You can solve this problem by using multihomed NIDS devices and connecting
the non-listening interface to a dedicated monitoring network. The dedicated
monitoring network connects only the NIDS devices, the reporting database servers,
and the monitoring workstations. In the event that the NIDS devices are
attacked, an alert can arrive from the monitoring network interface so that you
can respond in a timely fashion.

Trusting IDS analysis to non-expert analysts

This one might seem like just a matter of common sense, but it’s a situation
we see all too frequently. In this scenario, a company has already spent quite
a bit of money for NIDS, HIDS or both, and they expect the current staff to be
able to implement, manage, and interpret the IDS alerts and comes up with the
appropriate responses to these alerts. Often, this belief is based on what the
IDS vendor told them in pushing the “turn key” nature of his product.

While the IDS device can do the “heavy lifting” in terms of
listening for network traffic, analyzing host log files, and matching the
findings against rules configured on the IDS device, an experienced intrusion
detection specialist is required to give meaning to many of the events reported
by the IDS.

That’s because once the potential threat is detected, an intelligent
operator must be able to review the alerts for their validity. Many times
legitimate communications are interpreted by the IDS as attacks, and if the IDS
operators blindly accept these as actual attacks, they could end up denying
service to innocent hosts on both internal and external networks.
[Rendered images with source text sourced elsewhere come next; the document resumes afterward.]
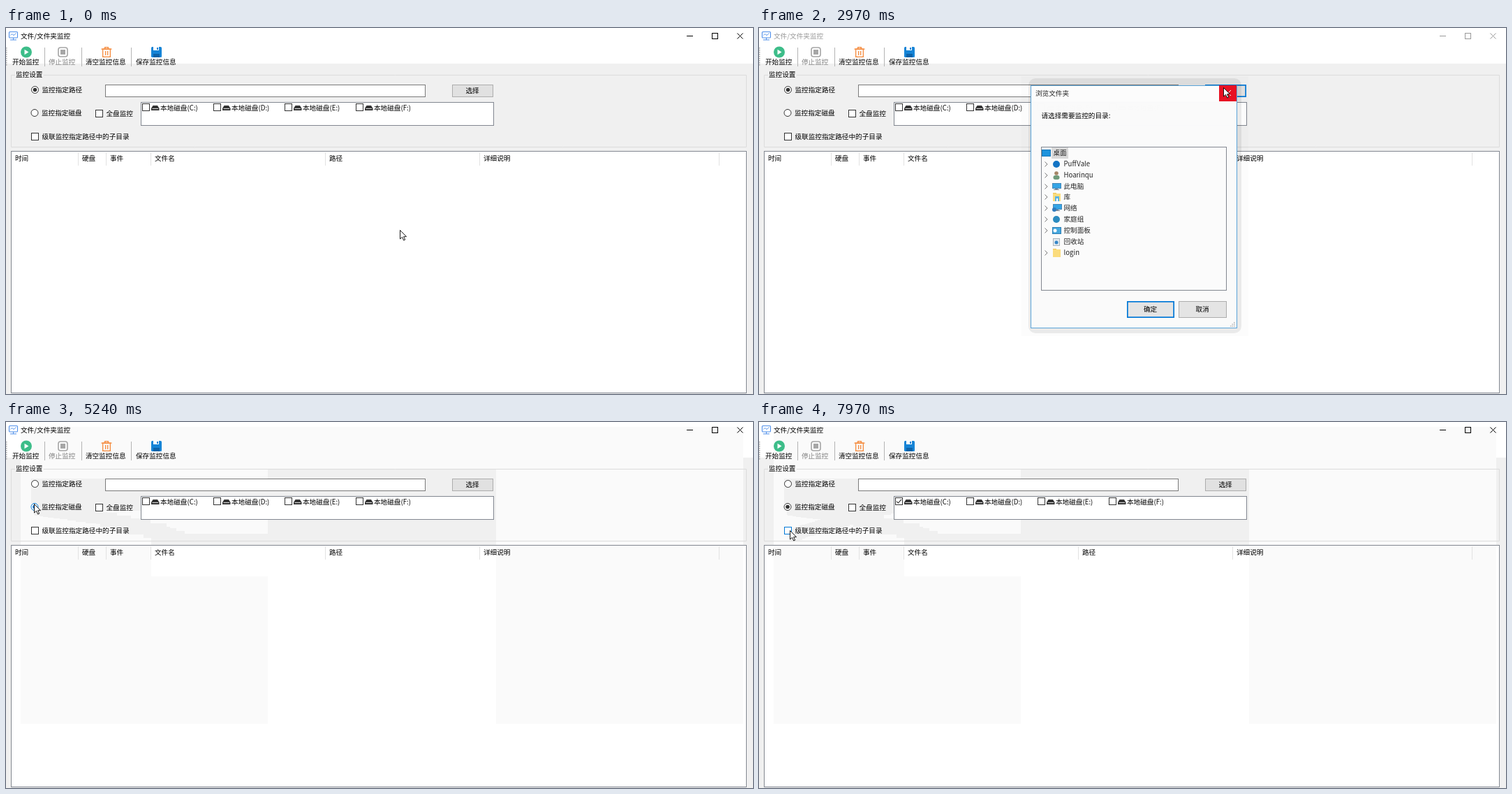
Animation of 1070x524 px, one loop 8000 ms. Source, as an HTML page with a canvas:

```html
<!DOCTYPE html>
<html lang="zh-CN">
<head>
<meta charset="utf-8">
<style>
html, body { margin: 0; width: 100%; height: 100%; overflow: hidden; background: #f0f0f0; }
canvas { display: block; }
</style>
</head>
<body>
<canvas id="stage" width="1070" height="524"></canvas>
<script>
const c = document.getElementById('stage').getContext('2d');
const LOOP = 8000, BLUE = '#0078d7', STEP = 30;
const OPEN = 1730, CLOSE = 2970, PICK_DISKS = 5240, TICK_C = 6460;
const FONT = '9.65px "Noto Sans CJK SC", "Noto Sans CJK", "Noto Sans", sans-serif';
const clamp = v => Math.max(0, Math.min(1, v));
const easeOut = k => 1 - (1 - clamp(k)) ** 2;

// pointer moves: start, end, and where it goes
const MOVES = [
  [400, 940, 664, 69], [1150, 1420, 665, 85],
  [CLOSE, 3490, 643, 145], [3490, 3770, 316, 193],
  [4010, 4220, 220, 150], [4360, 4510, 129, 129], [4680, 5020, 40, 117],
  [5630, 6360, 196, 110], [6970, 7760, 57, 149], [7790, 7970, 44, 155]
];
function cursorAt(t) {
  let x = 564, y = 289;
  for (const [from, to, nx, ny] of MOVES) {
    const k = easeOut((t - from) / (to - from));
    x += (nx - x) * k;
    y += (ny - y) * k;
  }
  return [Math.round(x), Math.round(y)];
}

const COLUMNS = [['时间', 96], ['硬盘', 40], ['事件', 64], ['文件名', 250], ['路径', 221], ['详细说明', 343]];
let edge = 8;
const headers = COLUMNS.map(([label, width]) => ({ label, width, left: (edge += width) - width }));
const hotHeader = (x, y) => y >= 177 && y < 197 && headers.find(h => x >= h.left && x < h.left + h.width);

function box(x, y, w, h, fill, stroke, line = 1) {
  if (fill) { c.fillStyle = fill; c.fillRect(x, y, w, h); }
  if (stroke) {
    c.strokeStyle = stroke; c.lineWidth = line;
    c.strokeRect(x + line / 2, y + line / 2, w - line, h - line);
  }
}
function text(s, x, y, color = '#000', align = 'left') {
  c.font = FONT; c.fillStyle = color; c.textAlign = align;
  c.fillText(s, x, Math.round(y + 3));
}
function lines(color, width, ...paths) {
  c.strokeStyle = color; c.lineWidth = width; c.beginPath();
  for (const p of paths)
    for (let i = 0; i < p.length; i += 2) c[i ? 'lineTo' : 'moveTo'](p[i], p[i + 1]);
  c.stroke();
}
function poly(color, ...p) {
  c.fillStyle = color; c.beginPath();
  for (let i = 0; i < p.length; i += 2) c.lineTo(p[i], p[i + 1]);
  c.closePath(); c.fill();
}
function disc(x, y, r, fill, stroke) {
  c.beginPath(); c.arc(x, y, r, 0, 7);
  if (fill) { c.fillStyle = fill; c.fill(); }
  if (stroke) { c.strokeStyle = stroke; c.lineWidth = 1; c.stroke(); }
}
function rounded(x, y, w, h, r, fill, stroke, line = 1.5) {
  c.beginPath(); c.roundRect(x, y, w, h, r);
  if (fill) { c.fillStyle = fill; c.fill(); }
  if (stroke) { c.strokeStyle = stroke; c.lineWidth = line; c.stroke(); }
}
function cross(x, y, r, color) {
  lines(color, 1, [x - r, y - r, x + r, y + r], [x + r, y - r, x - r, y + r]);
}
function radio(x, y, on, hot) {
  const color = hot ? BLUE : '#333';
  disc(x, y, 5, '#fff', color);
  if (on) disc(x, y, 2.8, color);
}
function checkbox(x, y, on, hot) {
  box(x, y, 11, 11, '#fff', hot ? BLUE : '#333');
  if (on) lines('#222', 1.1, [x + 2, y + 5.5, x + 4.3, y + 8, x + 9, y + 2.8]);
}
function button(label, x, y, w, h, fill, border, line) {
  box(x, y, w, h, fill, border, line);
  text(label, x + w / 2 - .5, y + h / 2, '#000', 'center');
}

function background() {
  box(0, 0, 1070, 51, '#fff');
  box(0, 51, 1070, 473, '#f0f0f0');
  box(7, 176, 1054, 347, '#fff');
}

// pale wash left after the dialog closes; everything repainted later wipes it away
function wash(t) {
  if (t < CLOSE + 20) return;
  box(21, 7, 1035, 425, '#fafafa');
  c.save(); c.beginPath();
  c.rect(375, 67, 327, 376);
  if (t >= PICK_DISKS) c.rect(36, 81, 662, 46);
  for (let s = CLOSE + 2 * STEP; s <= t; s += STEP) {
    const [x0, y0] = cursorAt(s - STEP), [x1, y1] = cursorAt(s), hot = hotHeader(x1, y1);
    if (hot) c.rect(hot.left, 160, hot.width, 61);
    if (x0 !== x1 || y0 !== y1)
      c.rect(Math.min(x0, x1), Math.min(y0, y1), Math.abs(x1 - x0) + 10, Math.abs(y1 - y0) + 16);
  }
  c.clip(); background(); c.restore();
}

function titleBar(active) {
  const ink = active ? '#000' : '#999', blue = '#4f8fea';
  rounded(4.5, 5.5, 12, 8.5, 1, null, blue, 1.1);
  lines(blue, 1, [6.5, 10.5, 8.5, 8.5, 11, 10.5, 14.5, 7.5], [10.5, 14, 10.5, 17], [6, 17, 15, 17]);
  text('文件/文件夹监控', 21, 12, ink);
  box(975, 11, 9, 1, ink);
  box(1011, 7, 9, 9, null, ink);
  cross(1051.5, 11.5, 4, ink);
}

function toolbar() {
  for (let y = 28; y < 54; y += 3) box(0, y, 1.5, 1.5, '#aaa');
  for (const x of [55, 108, 179]) box(x, 28, 1, 27, '#b4b4b4');
  disc(29, 34.5, 8, '#3dbd89');
  poly('#fff', 26.5, 30.8, 26.5, 38.2, 32.5, 34.5);
  rounded(75, 28, 13, 13, 3, null, '#a6a6a6', 1.6);
  box(78, 31, 7, 7, '#a6a6a6');
  const orange = '#f58a3c';
  box(141, 27, 6, 4, null, orange, 1.3);
  box(138, 29.5, 12, 12.5, null, orange, 1.3);
  box(136.5, 29.5, 15, 1.3, orange);
  for (const x of [142, 145]) box(x, 33, 1.3, 6, orange);
  rounded(208, 27, 15, 15, 1.5, '#1684d6');
  box(211, 27, 8, 5, '#fff'); box(216, 28, 2, 3, '#1684d6'); box(211, 37, 9, 5, '#0d62a8');
  text('开始监控', 9, 49);
  text('停止监控', 61, 49, '#838383');
  text('清空监控信息', 114, 49);
  text('保存监控信息', 186, 49);
}

function driveIcon(x, y) {
  poly('#333', x + 2.5, y, x + 9, y, x + 11.5, y + 4, x + 11.5, y + 7, x, y + 7, x, y + 4);
  box(x + 1.5, y + 4, 8.5, 1, '#ddd');
}

function settings(t, x, y) {
  const over = (l, top, r, b) => x >= l && x <= r && y >= top && y <= b;
  const byDisk = t >= PICK_DISKS;
  lines('#dcdcdc', 1, [13, 67.5, 7.5, 67.5, 7.5, 170.5, 1060.5, 170.5, 1060.5, 67.5, 54, 67.5]);
  text('监控设置', 14, 66.5);
  radio(41.5, 88.5, !byDisk);
  text('监控指定路径', 51.5, 89);
  radio(41, 121.5, byDisk, over(35, 115, 109, 128));
  text('监控指定磁盘', 51, 122);
  checkbox(128, 117, false, over(128, 114, 182, 131));
  text('全盘监控', 143.5, 123);
  checkbox(36, 150, false, over(36, 150, 177, 163));
  text('级联监控指定路径中的子目录', 51.5, 156);
  box(142, 81, 459, 18, '#fff', '#7a7a7a');

  const hot = over(639, 81, 697, 98) && t < CLOSE;
  const focus = t >= OPEN - 60 && !byDisk, pressed = focus && t < OPEN;
  button('选择', 639, 81, 59, 18, pressed ? '#cce4f7' : hot ? '#e5f1fb' : '#e1e1e1',
    pressed ? '#005499' : hot || focus ? BLUE : '#adadad', focus ? 1.7 : 1);

  box(193, 106, 506, 34, '#fff', '#828790');
  [...'CDEF'].forEach((drive, i) => {
    const left = 195 + i * 102;
    checkbox(left, 108, i === 0 && t >= TICK_C);
    driveIcon(left + 13, 111);
    text(`本地磁盘(${drive}:)`, left + 26, 115);
  });
}

function fileList(x, y) {
  const hot = hotHeader(x, y);
  for (const h of headers) {
    if (h === hot) box(h.left, 177, h.width, 20, '#d9ebf9');
    text(h.label, h.left + 5, 187);
    box(h.left + h.width - 1, 178, 1, 19, '#e2e2e2');
  }
  box(7, 176, 1054, 347, null, '#828790');
}

function monitor(x, y) {
  box(x - 6, y - 5, 13, 8, '#35a5e6', '#4788b8');
  box(x - 2, y + 3, 4, 1, '#789');
  box(x - 4, y + 4, 8, 1, '#789');
}
function folder(x, y) {
  box(x - 5, y - 6, 5, 3, '#edc457');
  box(x - 5, y - 5, 11, 11, '#fbdc7d');
}
const TREE = [
  ['桌面', (x, y) => box(x - 6, y - 5, 13, 10, '#1d93dd', '#1b79ba')],
  ['PuffVale', (x, y) => disc(x, y, 5, '#1273c4')],
  ['Hoarinqu', (x, y) => { disc(x, y - 3, 2.8, '#a58565'); rounded(x - 4.5, y, 9, 6, 3, '#6f9b7a'); }],
  ['此电脑', monitor],
  ['库', (x, y) => { folder(x, y); box(x - 2, y - 1, 6, 7, '#5bb4e5'); box(x, y + 2, 2, 4, '#fff'); }],
  ['网络', (x, y) => { monitor(x + 1, y - 1); disc(x - 3, y + 2, 3, '#2f79bd'); }],
  ['家庭组', (x, y) => disc(x, y, 5, '#2a8bc0')],
  ['控制面板', (x, y) => { box(x - 6, y - 5, 13, 10, '#45a8df', '#2f7fb5'); disc(x - 2, y, 2.5, '#fff'); }],
  ['回收站', (x, y) => { box(x - 5, y - 5, 10, 11, '#e3e9ee', '#aab4bc'); disc(x, y + 1, 2.5, '#3386c8'); }],
  ['login', folder]
];

function dialog(t) {
  const alpha = clamp((t - OPEN) / 285) * (1 - clamp((t - CLOSE) / 230));
  if (!alpha) return;
  const scale = .93 + .07 * clamp(alpha * 1.25);
  c.save();
  c.globalAlpha = alpha;
  c.translate(537, 256); c.scale(scale, scale); c.translate(-537, -256);
  box(376, 69, 325, 372, 'rgba(0,0,0,.012)');
  rounded(386, 72, 305, 365, 10, 'rgba(0,0,0,.07)');
  box(389, 82, 296, 348, '#fafafa', '#5aa3d8');
  box(390, 83, 294, 22, '#fcfcfc');
  text('浏览文件夹', 396, 94, '#222');
  box(659, 82, 25, 23, '#e81123');
  cross(672, 93, 4, '#fff');
  text('请选择需要监控的目录:', 404.5, 126);
  box(404, 170, 266, 206, '#fbfbfb', '#828790');
  box(419, 171, 24, 16, '#d9d9d9');
  TREE.forEach(([label, icon], i) => {
    const y = Math.round(179 + i * 15.85), x = i ? 426 : 411;
    icon(x, y);
    text(label, x + 10.5, y, '#222');
    if (i && label !== '回收站') lines('#777', 1, [409.5, y - 3.5, 413, y, 409.5, y + 3.5]);
  });
  button('确定', 527, 391, 68, 24, '#e4e4e4', BLUE, 1.7);
  button('取消', 601, 391, 69, 24, '#e4e4e4', '#adadad');
  for (let i = 0; i < 3; i++)
    for (let j = 0; j <= i; j++) box(680 - j * 2.5, 421 + i * 2.5, 1.5, 1.5, '#b5b5b5');
  c.restore();
}

function pointer(x, y) {
  c.save(); c.translate(x + .5, y + .5);
  poly('#fff', 0, 0, 0, 12.5, 3, 9.8, 5.2, 14.5, 7.2, 13.6, 5.1, 9.2, 9, 9.2);
  c.strokeStyle = '#000'; c.lineWidth = .9; c.stroke();
  c.restore();
}

function frame(now) {
  const t = now % LOOP, [x, y] = cursorAt(t);
  background();
  wash(t);
  titleBar(t < OPEN || t >= CLOSE + 20);
  toolbar();
  settings(t, x, y);
  fileList(x, y);
  dialog(t);
  pointer(x, y);
  requestAnimationFrame(frame);
}
requestAnimationFrame(frame);
</script>
</body>
</html>
```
The IDS analyst must be expert in TCP/IP networking, analysis of networking
logs and packet traces, and also extremely well informed about the network
services and applications running on the HIDS enabled devices. This level of
knowledge is required to correctly interpret the IDS alerts to confirm their
validity and then execute the correct intrusion response.